Bernhard Palsson and his team of bioengineering researchers at the University of California have spent over a year looking through 50 years of research and text to compile the most comprehensive list of metabolic pathways to date. From that data, they’ve created a ‘virtual model’ that may allow scientists to study how medications may affect the body.
This first-of-its-kind metabolic network builds on the sequencing of the human genome and contains more than 3,300 known human biochemical transformations that have been documented during 50 years of research worldwide.

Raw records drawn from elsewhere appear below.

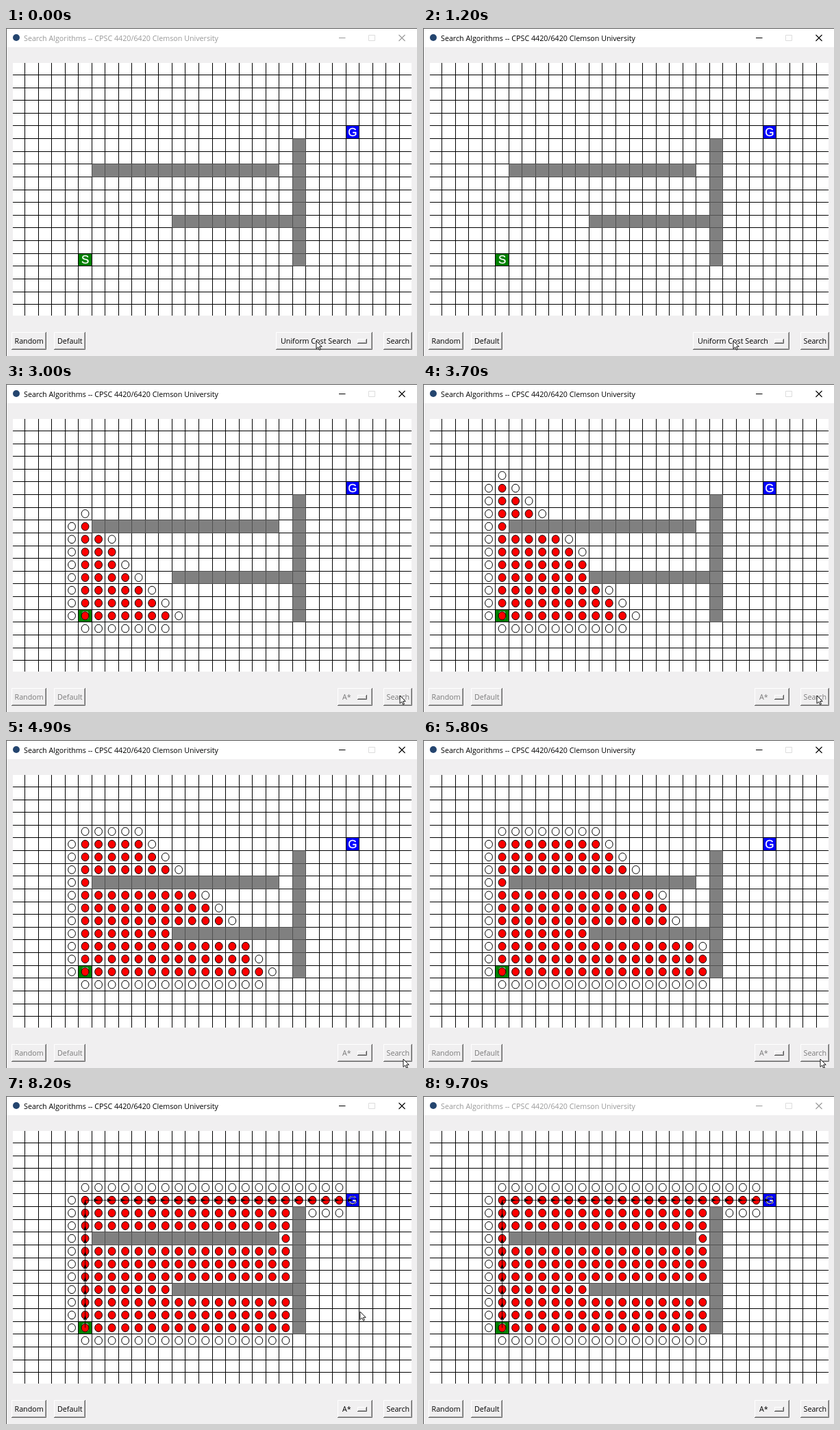
These frames come from a looping animation (600 by 479 pixels, 9800 ms). An HTML page:

```html
<!DOCTYPE html>
<html lang="en">
<head>
<meta charset="utf-8">
<title>Search Algorithms</title>
<style>
  html, body { margin: 0; width: 100%; height: 100%; overflow: hidden; background: #f0eff0; }
  svg { display: block; width: 600px; height: 479px; }
  text { font: 10.72px "Open Sans", "Noto Sans", sans-serif; }
  .mark { font: 17px "Liberation Sans", Arial, sans-serif; fill: #fff; stroke: #fff; stroke-width: 0.3; text-anchor: middle; }
</style>
</head>
<body>
<svg id="stage" viewBox="0 0 600 479"></svg>
<script>
const LOOP = 9800;
const COLS = 30, ROWS = 20, CELL_W = 19.52, CELL_H = 18.63, LEFT = 8.2, TOP = 49.75;
const START = [5, 15], GOAL = [25, 5];
const ACTIVE = 400, BLUR = 9300, PICK = 1500, SEARCH = 2366;
const CURSOR = [
  [0, 453, 457], [1500, 453, 457], [2050, 575, 455], [4200, 575, 455], [4500, 580, 466],
  [7300, 580, 466], [8000, 517, 315], [8600, 517, 315], [9150, 612, 330]
];

const stage = document.getElementById('stage');

function add(tag, attrs, parent = stage) {
  const el = document.createElementNS('http://www.w3.org/2000/svg', tag);
  for (const key in attrs) el.setAttribute(key, attrs[key]);
  parent.appendChild(el);
  return el;
}
const rect = (x, y, width, height, fill, parent) => add('rect', { x, y, width, height, fill }, parent);
const path = (d, attrs, parent) => add('path', { d, fill: 'none', ...attrs }, parent);
function label(x, y, str, attrs, parent) {
  const el = add('text', { x, y, ...attrs }, parent);
  el.textContent = str;
  return el;
}
const show = (el, on) => el.setAttribute('visibility', on ? 'visible' : 'hidden');

const lineX = c => Math.floor(LEFT + CELL_W * c);
const lineY = r => Math.floor(TOP + CELL_H * r);
const midX = c => LEFT + CELL_W * (c + 0.5);
const midY = r => TOP + CELL_H * (r + 0.5);

const isWall = (c, r) =>
  (r === 8 && c >= 6 && c <= 19) ||
  (r === 12 && c >= 12 && c <= 20) ||
  (c === 21 && r >= 6 && r <= 15);

// Each redraw takes longer as more items are on the board.
const eventTime = n => SEARCH + 7.13 * n + 0.087 * n * n;

// A* with Manhattan distance; ties leave the queue in order of arrival.
function solve() {
  const seen = new Set(), open = [], nodes = [];
  let count = 0;
  const push = (c, r, g, parent) => {
    const f = g + Math.abs(c - GOAL[0]) + Math.abs(r - GOAL[1]);
    const node = { c, r, g, f, parent, born: eventTime(++count), done: Infinity };
    seen.add(r * COLS + c);
    nodes.push(node);
    open.push(node);
  };
  push(...START, 0, null);
  while (open.length) {
    let best = 0;
    open.forEach((node, i) => { if (node.f < open[best].f) best = i; });
    const node = open.splice(best, 1)[0];
    if (node.c === GOAL[0] && node.r === GOAL[1]) return { nodes, goal: node, end: eventTime(count + 1) };
    node.done = eventTime(count);
    for (const [dc, dr] of [[0, -1], [-1, 0], [0, 1], [1, 0]]) {
      const c = node.c + dc, r = node.r + dr;
      const inside = c >= 0 && r >= 0 && c < COLS && r < ROWS;
      if (inside && !isWall(c, r) && !seen.has(r * COLS + c)) push(c, r, node.g + 1, node);
    }
  }
}
const { nodes, goal, end } = solve();

// Window frame
rect(0, 0, 600, 479, '#f0eff0');
rect(0, 0, 600, 28, '#fff');
path('M0.5 479V0.5H600', { stroke: '#555' });
add('circle', { cx: 15, cy: 14, r: 5, fill: '#24456f' });
const title = label(26, 18.5, 'Search Algorithms -- CPSC 4420/6420 Clemson University');
const controls = path('M486 14.5H495.5M573.5 10L582.5 19M582.5 10L573.5 19', { 'stroke-width': 1.1 });
path('M529.5 10.5h9v8h-9z', { stroke: '#dcdcdc' });

// Board
const clip = add('clipPath', { id: 'board' });
rect(10, 51, 582, 369, '#fff', clip);
const board = add('g', { 'clip-path': 'url(#board)' });
rect(10, 51, 582, 369, '#fff', board);

function fillCell(c, r, fill) {
  rect(lineX(c), lineY(r), lineX(c + 1) - lineX(c), lineY(r + 1) - lineY(r), fill, board);
}
let grid = '', wallEdges = '';
for (let c = 1; c < COLS; c++) grid += `M${lineX(c) + 0.5} 51V420`;
for (let r = 1; r < ROWS; r++) grid += `M10 ${lineY(r) + 0.5}H592`;
for (let r = 0; r < ROWS; r++) {
  for (let c = 0; c < COLS; c++) {
    if (!isWall(c, r)) continue;
    fillCell(c, r, '#808080');
    wallEdges += `M${lineX(c) + 0.5} ${lineY(r) + 0.5}H${lineX(c + 1) + 0.5}V${lineY(r + 1) + 0.5}H${lineX(c) + 0.5}z`;
  }
}
fillCell(...START, '#008000');
fillCell(...GOAL, '#0000ff');
path(grid, { stroke: '#000' }, board);
path(wallEdges, { stroke: '#505050' }, board);
label(midX(START[0]), midY(START[1]) + 5.7, 'S', { class: 'mark' }, board);
label(midX(GOAL[0]), midY(GOAL[1]) + 5.7, 'G', { class: 'mark' }, board);

for (const node of nodes) {
  node.el = add('ellipse', {
    cx: midX(node.c), cy: midY(node.r), rx: 5.4, ry: 5.9, stroke: '#000'
  }, board);
}

// Arrows from each cell of the route to the next
const route = add('g', {}, board);
for (let n = goal; n.parent; n = n.parent) {
  const x = midX(n.c), y = midY(n.r), px = midX(n.parent.c), py = midY(n.parent.r);
  path(`M${px} ${py}L${x} ${y}`, { stroke: '#000', 'stroke-width': 0.8 }, route);
  const angle = Math.atan2(y - py, x - px) * 180 / Math.PI;
  path('M0 0L-7.5 -2.6L-6 0L-7.5 2.6z', {
    fill: '#000', transform: `translate(${x} ${y}) rotate(${angle})`
  }, route);
}

// Buttons
function button(x, right, str, textX) {
  const g = add('g', {}), y = 444, bottom = 470;
  rect(x, y, right - x, bottom - y, '#f0eff0', g);
  path(`M${x + 0.5} ${bottom - 1}V${y + 0.5}H${right - 1}`, { stroke: '#fff' }, g);
  path(`M${x + 1} ${bottom - 1.5}H${right - 1.5}V${y + 1}`, { stroke: '#a0a0a0' }, g);
  path(`M${x} ${bottom - 0.5}H${right - 0.5}V${y}`, { stroke: '#696969' }, g);
  const text = label(textX, 461, str, {}, g);
  return { g, text };
}
function menuButton(x, str, textX) {
  const b = button(x, 535, str, textX);
  path('M513.5 460V454.5H526', { stroke: '#fff' }, b.g);
  path('M514 459.5H525.5V455', { stroke: '#a0a0a0' }, b.g);
  path('M513 460.5H526.5V454', { stroke: '#555' }, b.g);
  return b;
}
const uniform = menuButton(394, 'Uniform Cost Search', 401);
const aStar = menuButton(484, 'A*', 491);
const buttons = [
  button(8, 59, 'Random', 12.5), button(70, 116, 'Default', 75),
  button(551, 593, 'Search', 555.5), aStar
];

const pointer = path('M0 0V11.5L2.7 9L4.6 13.2L6.4 12.4L4.6 8.3H8.2z', { fill: '#fff', stroke: '#000', 'stroke-width': 0.9 });

function pointerAt(t) {
  const i = CURSOR.findIndex(k => k[0] > t);
  if (i < 0) return CURSOR[CURSOR.length - 1].slice(1);
  const [t0, x0, y0] = CURSOR[i - 1], [t1, x1, y1] = CURSOR[i];
  const p = (t - t0) / (t1 - t0), e = p * p * (3 - 2 * p);
  return [x0 + (x1 - x0) * e, y0 + (y1 - y0) * e];
}

function render(t) {
  const focused = t >= ACTIVE && t < BLUR;
  title.setAttribute('fill', focused ? '#000' : '#999');
  controls.setAttribute('stroke', focused ? '#000' : '#999');

  show(uniform.g, t < PICK);
  show(aStar.g, t >= PICK);
  const busy = t >= SEARCH && t < end;
  for (const b of buttons) b.text.setAttribute('fill', busy ? '#7a7a7a' : '#000');

  for (const node of nodes) {
    show(node.el, t >= node.born);
    node.el.setAttribute('fill', node === goal ? 'none' : t >= node.done ? '#f00' : '#fff');
  }
  show(route, t >= end);
  pointer.setAttribute('transform', `translate(${pointerAt(t).join(' ')})`);
}

const began = performance.now();
function tick() {
  render((performance.now() - began) % LOOP);
  requestAnimationFrame(tick);
}
tick();
</script>
</body>
</html>
```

In a report in the Proceedings of the National Academy of Sciences (PNAS) made available on the journal’s website on Jan. 29, the UCSD researchers led by Bernhard Palsson, a professor of bioengineering in the Jacobs School of Engineering, unveiled the BiGG (biochemically, genetically, and genomically structured) database as the end product of this phase of the research project.
… the UCSD researchers conducted 288 simulations, including the synthesis of testosterone and estrogen, as well as the metabolism of dietary fat. In every case, the behavior of the model matched the published performance of human cells in defined conditions.
Researchers can use the computationally based database to quickly discover the effects on a given cell type of changing the performance of any of the 3,300 known human metabolic reactions operating in that cell. The tool is designed to help scientists explore hundreds of human disorders in the metabolism of amino acids, carbohydrates, lipids, minerals, and other molecules. It also is intended to be used in the future to study metabolic variations between people as a way to individually tailor diet for weight control…
More than two dozen biochemical reactions in human cells are needed to make cholesterol. Cholesterol-lowering drugs called statins affect just one of those reactions, reducing the synthesis of cholesterol as if they were pinching a garden hose, slowing the flow of cholesterol through it. However, metabolic pathways are actually labyrinths of interconnected garden hoses with complicated flow patterns.
“Pinching off one part of the labyrinth can have a good effect, but it can also have unexpected consequences, or even no effect because of redundancy built into metabolic systems,” Palsson said. “The new tool we’ve created allows scientists to tinker with a virtual metabolic system in ways that were, until now, impossible, and to test the modeling predictions in real cells.”
Each type of cell in the human body utilizes only a fraction of all 3,300 metabolic reactions, and scientists can create in silico any type of cell, from a heart cell to a red blood cell, with its particular complement of metabolic enzymes, and adjust their genetic or other properties to compute the cell’s behavior.
“We can analyze abnormal metabolism at the root cause of diseases such as hemolytic anemia, which can result from a deficiency in metabolic reactions,” said Neema Jamshidi, an MD/Ph. D. student at UCSD and co-author of the paper. “We can study both the causes and consequences of this and other diseases, which may lead to novel insights about how new drugs might be designed to treat them.”